PROBLEM TO SOLVE: Go through the entries below and copy each line containing the word "circle".

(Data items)
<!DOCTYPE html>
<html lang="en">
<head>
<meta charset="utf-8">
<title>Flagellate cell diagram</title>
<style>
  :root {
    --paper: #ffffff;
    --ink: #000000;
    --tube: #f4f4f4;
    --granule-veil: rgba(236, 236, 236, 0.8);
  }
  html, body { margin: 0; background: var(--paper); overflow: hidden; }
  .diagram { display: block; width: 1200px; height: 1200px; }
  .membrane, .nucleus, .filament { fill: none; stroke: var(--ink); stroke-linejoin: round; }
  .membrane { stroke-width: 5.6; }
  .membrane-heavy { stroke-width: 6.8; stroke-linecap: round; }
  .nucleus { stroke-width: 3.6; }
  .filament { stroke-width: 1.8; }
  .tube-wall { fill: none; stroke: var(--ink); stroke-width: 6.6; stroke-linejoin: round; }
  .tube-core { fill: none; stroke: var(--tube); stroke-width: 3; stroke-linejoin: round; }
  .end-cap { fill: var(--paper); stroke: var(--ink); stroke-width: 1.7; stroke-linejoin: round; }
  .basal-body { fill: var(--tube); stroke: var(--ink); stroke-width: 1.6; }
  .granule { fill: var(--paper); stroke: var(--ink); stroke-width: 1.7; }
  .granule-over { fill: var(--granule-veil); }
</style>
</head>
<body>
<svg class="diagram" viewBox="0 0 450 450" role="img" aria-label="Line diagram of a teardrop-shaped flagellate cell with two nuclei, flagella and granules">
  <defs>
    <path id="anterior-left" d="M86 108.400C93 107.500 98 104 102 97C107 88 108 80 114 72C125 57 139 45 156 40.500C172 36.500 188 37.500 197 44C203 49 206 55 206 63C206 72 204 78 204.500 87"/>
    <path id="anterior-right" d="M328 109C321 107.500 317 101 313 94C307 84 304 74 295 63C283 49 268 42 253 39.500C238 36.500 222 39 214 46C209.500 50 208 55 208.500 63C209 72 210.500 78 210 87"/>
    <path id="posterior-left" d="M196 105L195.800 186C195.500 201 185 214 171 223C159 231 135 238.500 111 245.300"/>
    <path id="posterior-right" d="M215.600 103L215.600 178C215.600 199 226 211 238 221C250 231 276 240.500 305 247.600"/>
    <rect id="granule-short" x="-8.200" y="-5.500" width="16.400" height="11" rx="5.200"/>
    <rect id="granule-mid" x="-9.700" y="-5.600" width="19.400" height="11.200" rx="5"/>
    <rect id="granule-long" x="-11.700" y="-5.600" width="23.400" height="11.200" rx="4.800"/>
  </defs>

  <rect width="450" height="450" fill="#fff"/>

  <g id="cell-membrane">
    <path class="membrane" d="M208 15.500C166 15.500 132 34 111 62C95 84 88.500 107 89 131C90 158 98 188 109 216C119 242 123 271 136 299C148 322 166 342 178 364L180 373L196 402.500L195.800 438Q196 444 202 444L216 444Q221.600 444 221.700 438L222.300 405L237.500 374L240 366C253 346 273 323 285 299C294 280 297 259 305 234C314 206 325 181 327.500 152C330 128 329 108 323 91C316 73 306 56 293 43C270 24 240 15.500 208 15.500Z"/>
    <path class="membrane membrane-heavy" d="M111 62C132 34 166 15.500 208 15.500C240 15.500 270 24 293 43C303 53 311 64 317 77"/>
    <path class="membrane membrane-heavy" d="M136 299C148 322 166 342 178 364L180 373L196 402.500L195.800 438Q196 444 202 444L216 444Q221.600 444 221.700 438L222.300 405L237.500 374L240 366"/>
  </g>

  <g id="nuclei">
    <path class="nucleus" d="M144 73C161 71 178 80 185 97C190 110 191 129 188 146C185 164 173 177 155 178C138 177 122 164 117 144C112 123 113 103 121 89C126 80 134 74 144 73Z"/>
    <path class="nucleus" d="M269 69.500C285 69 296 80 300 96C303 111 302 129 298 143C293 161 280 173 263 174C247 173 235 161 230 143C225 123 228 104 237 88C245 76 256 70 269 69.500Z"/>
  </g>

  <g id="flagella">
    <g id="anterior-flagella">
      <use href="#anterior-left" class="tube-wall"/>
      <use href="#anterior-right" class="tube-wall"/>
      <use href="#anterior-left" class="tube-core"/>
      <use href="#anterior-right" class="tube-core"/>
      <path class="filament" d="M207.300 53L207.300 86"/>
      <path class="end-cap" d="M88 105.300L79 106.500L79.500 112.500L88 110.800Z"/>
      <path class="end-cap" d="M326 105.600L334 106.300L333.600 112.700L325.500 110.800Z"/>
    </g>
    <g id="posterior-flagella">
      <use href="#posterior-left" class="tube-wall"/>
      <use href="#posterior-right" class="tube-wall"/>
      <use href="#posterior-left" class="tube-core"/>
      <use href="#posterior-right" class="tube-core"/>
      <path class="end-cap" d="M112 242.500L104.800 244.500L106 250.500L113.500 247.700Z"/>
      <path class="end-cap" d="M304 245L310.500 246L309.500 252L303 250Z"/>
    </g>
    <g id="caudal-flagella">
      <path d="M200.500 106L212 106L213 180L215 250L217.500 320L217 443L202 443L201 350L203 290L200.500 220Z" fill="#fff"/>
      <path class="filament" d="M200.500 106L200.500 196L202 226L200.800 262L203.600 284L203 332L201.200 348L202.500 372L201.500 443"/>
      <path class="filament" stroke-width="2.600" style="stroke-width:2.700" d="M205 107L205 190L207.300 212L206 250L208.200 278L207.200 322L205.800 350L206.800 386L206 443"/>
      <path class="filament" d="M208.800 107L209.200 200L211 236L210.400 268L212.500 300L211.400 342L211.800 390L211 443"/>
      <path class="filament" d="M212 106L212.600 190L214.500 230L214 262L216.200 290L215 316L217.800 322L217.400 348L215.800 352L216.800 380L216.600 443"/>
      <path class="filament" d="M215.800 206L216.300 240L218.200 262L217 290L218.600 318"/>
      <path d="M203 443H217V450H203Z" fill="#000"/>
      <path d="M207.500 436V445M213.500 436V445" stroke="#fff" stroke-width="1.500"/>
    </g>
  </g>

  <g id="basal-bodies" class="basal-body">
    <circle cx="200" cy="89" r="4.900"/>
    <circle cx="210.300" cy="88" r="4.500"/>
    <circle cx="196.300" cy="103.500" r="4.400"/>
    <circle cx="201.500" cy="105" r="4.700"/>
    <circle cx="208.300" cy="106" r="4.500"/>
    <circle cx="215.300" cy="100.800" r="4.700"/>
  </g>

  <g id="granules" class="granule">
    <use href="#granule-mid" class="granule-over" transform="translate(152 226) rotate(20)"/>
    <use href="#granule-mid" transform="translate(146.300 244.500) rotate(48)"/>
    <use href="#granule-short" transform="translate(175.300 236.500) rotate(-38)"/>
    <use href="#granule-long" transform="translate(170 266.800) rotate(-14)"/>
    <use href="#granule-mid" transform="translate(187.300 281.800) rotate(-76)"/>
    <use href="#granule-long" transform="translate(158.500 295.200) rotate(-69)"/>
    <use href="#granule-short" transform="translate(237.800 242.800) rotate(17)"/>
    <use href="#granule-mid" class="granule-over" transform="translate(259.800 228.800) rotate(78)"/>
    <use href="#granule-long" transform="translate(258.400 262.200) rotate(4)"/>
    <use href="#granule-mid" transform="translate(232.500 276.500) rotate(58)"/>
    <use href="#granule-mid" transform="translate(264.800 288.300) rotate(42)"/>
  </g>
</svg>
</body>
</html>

ANSWER BOX:
    <circle cx="200" cy="89" r="4.900"/>
    <circle cx="210.300" cy="88" r="4.500"/>
    <circle cx="196.300" cy="103.500" r="4.400"/>
    <circle cx="201.500" cy="105" r="4.700"/>
    <circle cx="208.300" cy="106" r="4.500"/>
    <circle cx="215.300" cy="100.800" r="4.700"/>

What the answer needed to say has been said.